#### [EXERCISE BRIEF]
Pick each line containing the word "rect" out of the data below.

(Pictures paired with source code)
_ _ _ _ _ _ _
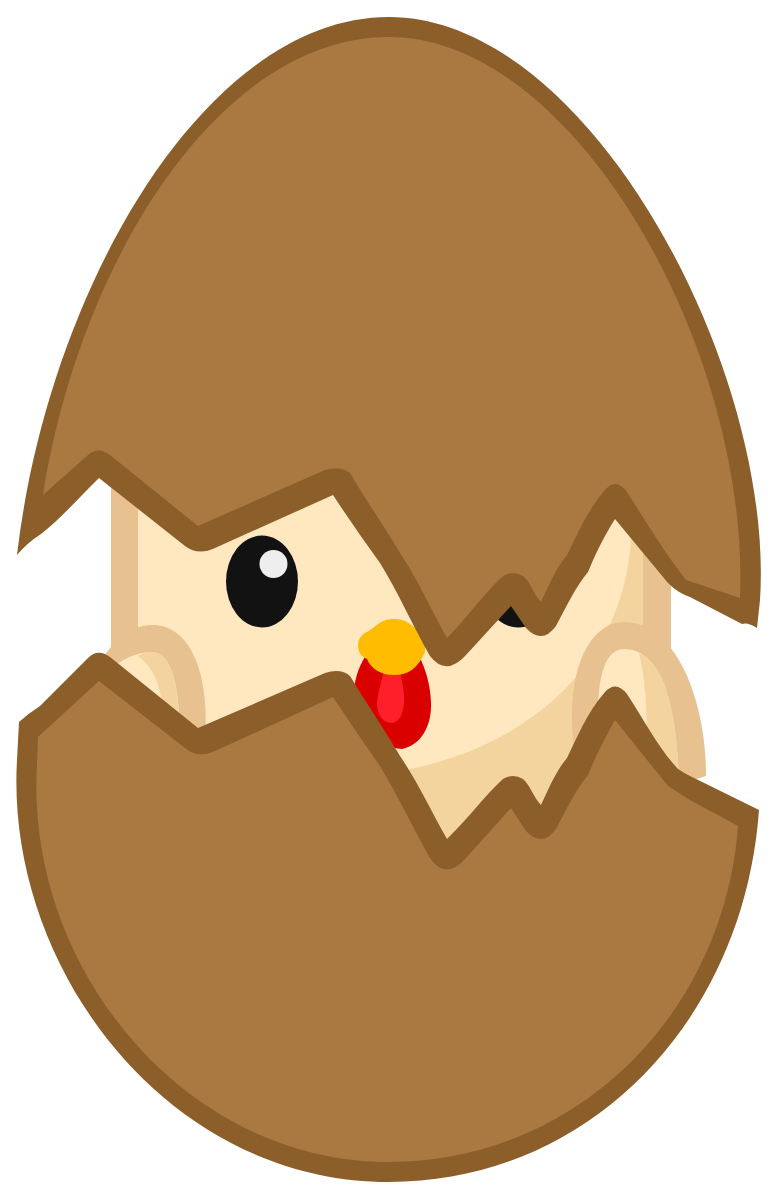
<!DOCTYPE html>
<html lang="en">
<head>
<meta charset="utf-8">
<title>Hatching chick</title>
<style>
:root {
  --shell: #a97941;
  --shell-edge: #8c5e2a;
  --feather: #ffe7bf;
  --feather-shade: #f3d49f;
  --feather-edge: #e8c190;
  --eye: #121212;
  --glint: #eeeeee;
  --beak: #ffbc00;
  --wattle: #da0000;
  --wattle-light: #ff1f2b;
}
html, body { margin: 0; background: #fff; overflow: hidden; }
svg { display: block; width: 776px; height: 1200px; }
.shell { fill: var(--shell); }
.shell-edge { fill: var(--shell-edge); }
.feather { fill: var(--feather); }
.shade { fill: var(--feather-shade); }
.feather-edge { fill: var(--feather-edge); }
.eye { fill: var(--eye); }
.glint { fill: var(--glint); }
.beak { fill: var(--beak); }
.wattle { fill: var(--wattle); }
.wattle-light { fill: var(--wattle-light); }
</style>
</head>
<body>
<svg viewBox="0 0 776 1200" role="img" aria-label="A chick peeking out of a cracked brown egg">
  <g id="chick">
    <g id="body">
      <rect class="feather-edge" x="111" y="440" width="560" height="340"/>
      <rect class="feather" x="138" y="440" width="505" height="400"/>
      <path class="shade" d="M631 500H643V840H400V771C520 750 642 665 631 500Z"/>
    </g>
    <g id="left-wing">
      <path class="feather-edge" d="M100 662C118 634 135 625 153 625C186 625 210 665 205 740H100Z"/>
      <path class="feather" d="M108 672C122 658 138 652 152 652C172 652 181 690 179 740H108Z"/>
      <path class="shade" d="M152 652C172 652 181 690 179 740H164C164 700 160 672 138 656Q145 652 152 652Z"/>
    </g>
    <g id="right-wing">
      <path class="feather-edge" d="M574 750C564 670 590 622 624 622C676 622 706 700 706 776L660 790Z"/>
      <path class="feather" d="M598 720C597 675 606 649 624 649C660 649 676 700 679 780H620Z"/>
      <path class="shade" d="M639 653C668 666 676 715 679 780H645C648 735 648 690 639 653Z"/>
    </g>
    <g id="face">
      <ellipse class="eye" cx="262" cy="581.5" rx="36" ry="46"/>
      <circle class="glint" cx="273.500" cy="564" r="14"/>
      <ellipse class="eye" cx="518" cy="581.5" rx="36" ry="46"/>
      <path class="wattle" d="M366 655C358 668 353 682 354 700C360 730 380 748 402 749C421 745 432 726 431 702C430 684 426 670 419 656Z"/>
      <path class="wattle-light" d="M384 670H400C402 684 405 692 404 703C403 716 398 723 391 723C382 722 377 714 377 703C378 692 381 684 384 670Z"/>
      <path class="beak" d="M365 633C376 628 379 619 394 619C408 619 413 627 420 632C426 638 425 646 425 652C418 668 409 675 394 675C381 675 371 669 367 659C356 655 355 639 365 633Z"/>
    </g>
  </g>

  <g id="top-shell">
    <path class="shell-edge" d="M17 555C48 290 205 17 389 17C590 17 775 370 760 600L757 628Q748 622 742 624L690 597Q678 593 668 583L615 519C605 535 596 552 588 572C575 588 567 605 556 626Q542 645 526 628L511 606L466 655Q446 677 430 656C414 628 398 592 380 563Q356 530 333 495L215 548Q198 556 185 546L99 478C75 502 60 519 41 534Q27 543 17 555Z"/>
    <path class="shell" d="M43 495C80 260 220 37 389 37C575 37 750 350 740 598L686 580C664 552 645 520 627 492Q616 477 605 490C586 512 577 536 567 555C556 568 550 583 541 602C533 594 531 582 523 576Q513 570 503 576C485 592 467 618 447 638C431 610 419 581 400 553C386 529 367 502 350 473Q341 466 325 470L198 526L110 455Q98 446 88 455Z"/>
  </g>

  <g id="bottom-shell">
    <path class="shell-edge" d="M19 722Q29 713 40 706L88 658Q98 648 110 657L198 728L325 673Q341 668 350 676C367 704 386 732 400 756C419 784 431 811 447 839C467 820 485 795 503 779Q513 773 523 779C531 786 533 797 541 805C550 786 556 771 567 758C577 738 586 714 605 692Q616 680 627 694C645 722 660 750 678 769Q684 773 690 776L755 808L759 810C744 1020 590 1182 389 1182C165 1182 5 965 17 760Z"/>
    <path class="shell" d="M38 737L99 681L185 748Q198 759 215 751L333 697Q356 732 380 766C398 796 414 830 430 858Q446 881 466 858L511 808L526 831Q542 848 556 829C567 808 575 791 588 775C596 755 605 738 615 720L668 786L690 800L738 826C724 1015 575 1162 389 1162C185 1162 25 968 37 765Z"/>
  </g>
</svg>
</body>
</html>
_ _ _ _ _ _ _
#### [SOLVED PROBLEM]
      <rect class="feather-edge" x="111" y="440" width="560" height="340"/>
      <rect class="feather" x="138" y="440" width="505" height="400"/>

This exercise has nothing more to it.